TASK ITEM:
Within this material, find every line where the string "bold" appears, and copy it out.

════════════════════

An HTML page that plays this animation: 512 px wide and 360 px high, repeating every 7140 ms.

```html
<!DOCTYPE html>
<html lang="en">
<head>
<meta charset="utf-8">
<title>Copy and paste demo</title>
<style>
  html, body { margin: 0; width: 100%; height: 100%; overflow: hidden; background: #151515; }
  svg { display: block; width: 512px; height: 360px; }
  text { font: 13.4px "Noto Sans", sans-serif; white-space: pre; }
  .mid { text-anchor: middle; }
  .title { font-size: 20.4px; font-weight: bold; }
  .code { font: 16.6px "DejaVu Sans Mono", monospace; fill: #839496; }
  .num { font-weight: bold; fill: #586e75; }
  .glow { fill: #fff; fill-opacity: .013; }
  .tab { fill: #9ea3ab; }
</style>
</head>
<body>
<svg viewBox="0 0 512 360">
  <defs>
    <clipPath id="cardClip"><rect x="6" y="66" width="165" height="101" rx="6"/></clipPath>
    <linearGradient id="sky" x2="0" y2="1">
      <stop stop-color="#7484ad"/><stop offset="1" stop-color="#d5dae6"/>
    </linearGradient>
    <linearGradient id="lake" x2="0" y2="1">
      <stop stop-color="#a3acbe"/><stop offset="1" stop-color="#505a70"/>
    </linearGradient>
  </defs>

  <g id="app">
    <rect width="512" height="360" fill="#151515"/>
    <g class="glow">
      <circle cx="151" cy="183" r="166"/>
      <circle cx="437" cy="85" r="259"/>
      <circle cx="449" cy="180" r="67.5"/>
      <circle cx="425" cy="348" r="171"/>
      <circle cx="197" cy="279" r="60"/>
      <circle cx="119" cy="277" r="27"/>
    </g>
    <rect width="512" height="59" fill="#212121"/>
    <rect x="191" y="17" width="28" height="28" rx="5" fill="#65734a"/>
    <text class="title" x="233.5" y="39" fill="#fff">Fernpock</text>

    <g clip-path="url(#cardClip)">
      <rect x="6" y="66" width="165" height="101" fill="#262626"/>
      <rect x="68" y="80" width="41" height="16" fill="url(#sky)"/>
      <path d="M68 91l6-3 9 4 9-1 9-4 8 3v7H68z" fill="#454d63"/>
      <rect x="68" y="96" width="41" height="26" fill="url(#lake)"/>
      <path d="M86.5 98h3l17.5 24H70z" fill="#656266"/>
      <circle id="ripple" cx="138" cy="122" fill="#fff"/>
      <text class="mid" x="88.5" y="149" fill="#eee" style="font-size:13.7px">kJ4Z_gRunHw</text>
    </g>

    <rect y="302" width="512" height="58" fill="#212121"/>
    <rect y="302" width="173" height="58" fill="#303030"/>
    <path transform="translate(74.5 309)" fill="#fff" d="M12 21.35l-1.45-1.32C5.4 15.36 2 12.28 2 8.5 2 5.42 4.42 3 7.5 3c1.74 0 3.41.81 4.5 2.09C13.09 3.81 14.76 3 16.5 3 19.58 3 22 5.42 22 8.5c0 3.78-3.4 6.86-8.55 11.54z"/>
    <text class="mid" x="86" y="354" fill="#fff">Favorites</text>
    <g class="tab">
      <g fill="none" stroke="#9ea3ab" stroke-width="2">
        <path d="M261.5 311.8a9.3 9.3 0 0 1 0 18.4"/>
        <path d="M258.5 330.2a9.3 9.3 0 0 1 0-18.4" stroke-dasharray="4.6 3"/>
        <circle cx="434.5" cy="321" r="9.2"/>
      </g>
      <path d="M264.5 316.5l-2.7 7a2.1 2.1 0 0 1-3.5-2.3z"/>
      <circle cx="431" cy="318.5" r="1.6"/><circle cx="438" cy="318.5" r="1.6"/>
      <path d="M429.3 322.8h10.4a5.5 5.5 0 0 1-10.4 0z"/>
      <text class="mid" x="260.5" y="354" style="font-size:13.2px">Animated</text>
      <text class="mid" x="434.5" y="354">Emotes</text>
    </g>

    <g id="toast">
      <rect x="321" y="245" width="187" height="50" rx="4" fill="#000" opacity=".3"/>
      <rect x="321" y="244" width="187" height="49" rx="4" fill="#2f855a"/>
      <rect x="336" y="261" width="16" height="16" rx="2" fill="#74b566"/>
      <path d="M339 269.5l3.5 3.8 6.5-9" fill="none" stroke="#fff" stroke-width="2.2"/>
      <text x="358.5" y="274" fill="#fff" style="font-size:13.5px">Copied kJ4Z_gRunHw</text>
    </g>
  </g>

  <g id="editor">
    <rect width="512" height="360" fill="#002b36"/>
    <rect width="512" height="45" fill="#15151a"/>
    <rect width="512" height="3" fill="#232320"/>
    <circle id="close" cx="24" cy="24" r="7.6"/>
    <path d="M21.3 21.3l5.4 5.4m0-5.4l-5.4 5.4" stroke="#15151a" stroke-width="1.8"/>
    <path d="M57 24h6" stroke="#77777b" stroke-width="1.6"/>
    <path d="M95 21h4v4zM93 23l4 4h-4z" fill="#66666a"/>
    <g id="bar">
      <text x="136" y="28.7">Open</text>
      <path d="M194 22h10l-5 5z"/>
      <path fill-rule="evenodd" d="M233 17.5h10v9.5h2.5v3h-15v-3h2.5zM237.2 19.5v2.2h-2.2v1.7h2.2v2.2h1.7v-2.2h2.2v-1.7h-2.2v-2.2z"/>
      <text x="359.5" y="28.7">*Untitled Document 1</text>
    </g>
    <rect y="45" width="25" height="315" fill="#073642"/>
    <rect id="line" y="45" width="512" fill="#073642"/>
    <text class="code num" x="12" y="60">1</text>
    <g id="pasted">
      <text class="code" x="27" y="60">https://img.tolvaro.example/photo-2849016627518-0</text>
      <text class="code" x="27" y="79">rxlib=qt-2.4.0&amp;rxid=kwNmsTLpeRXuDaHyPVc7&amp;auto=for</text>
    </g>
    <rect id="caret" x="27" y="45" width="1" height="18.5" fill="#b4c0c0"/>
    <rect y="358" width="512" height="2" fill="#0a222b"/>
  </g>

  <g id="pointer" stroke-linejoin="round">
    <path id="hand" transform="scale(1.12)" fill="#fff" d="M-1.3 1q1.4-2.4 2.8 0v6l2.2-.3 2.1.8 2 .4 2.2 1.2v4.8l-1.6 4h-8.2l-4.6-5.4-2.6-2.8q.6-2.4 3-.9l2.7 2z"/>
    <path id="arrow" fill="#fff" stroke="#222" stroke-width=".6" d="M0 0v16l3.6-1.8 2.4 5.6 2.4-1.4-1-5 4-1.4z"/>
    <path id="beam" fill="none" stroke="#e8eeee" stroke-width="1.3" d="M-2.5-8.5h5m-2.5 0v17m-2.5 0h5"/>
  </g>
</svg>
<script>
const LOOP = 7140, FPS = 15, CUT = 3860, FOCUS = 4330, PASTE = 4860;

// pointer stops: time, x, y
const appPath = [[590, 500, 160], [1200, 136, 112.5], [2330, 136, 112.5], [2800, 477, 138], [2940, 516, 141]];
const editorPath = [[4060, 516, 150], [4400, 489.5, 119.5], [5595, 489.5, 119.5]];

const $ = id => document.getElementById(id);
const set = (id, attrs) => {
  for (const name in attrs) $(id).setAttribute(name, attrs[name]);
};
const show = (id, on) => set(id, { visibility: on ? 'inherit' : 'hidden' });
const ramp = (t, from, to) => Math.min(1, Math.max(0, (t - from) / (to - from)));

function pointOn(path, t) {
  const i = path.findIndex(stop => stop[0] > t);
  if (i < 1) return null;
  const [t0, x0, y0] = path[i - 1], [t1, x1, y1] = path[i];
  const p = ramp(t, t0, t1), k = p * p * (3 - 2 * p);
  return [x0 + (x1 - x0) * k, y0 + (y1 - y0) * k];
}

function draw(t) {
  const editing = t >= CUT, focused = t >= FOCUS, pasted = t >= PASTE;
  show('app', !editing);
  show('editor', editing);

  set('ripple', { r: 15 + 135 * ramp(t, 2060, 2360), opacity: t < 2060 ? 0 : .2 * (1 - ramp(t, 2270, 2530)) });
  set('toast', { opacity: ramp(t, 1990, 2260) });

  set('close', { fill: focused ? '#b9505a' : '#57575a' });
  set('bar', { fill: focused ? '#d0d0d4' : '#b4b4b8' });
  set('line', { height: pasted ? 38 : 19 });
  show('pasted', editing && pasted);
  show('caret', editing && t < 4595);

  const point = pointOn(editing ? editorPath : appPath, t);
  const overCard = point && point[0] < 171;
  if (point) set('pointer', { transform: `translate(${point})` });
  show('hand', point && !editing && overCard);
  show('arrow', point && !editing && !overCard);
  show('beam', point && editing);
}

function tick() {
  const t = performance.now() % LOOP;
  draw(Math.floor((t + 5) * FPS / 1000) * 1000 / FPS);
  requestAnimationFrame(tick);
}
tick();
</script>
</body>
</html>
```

════════════════════

OUTPUT FOR THIS TASK:
  .title { font-size: 20.4px; font-weight: bold; }
  .num { font-weight: bold; fill: #586e75; }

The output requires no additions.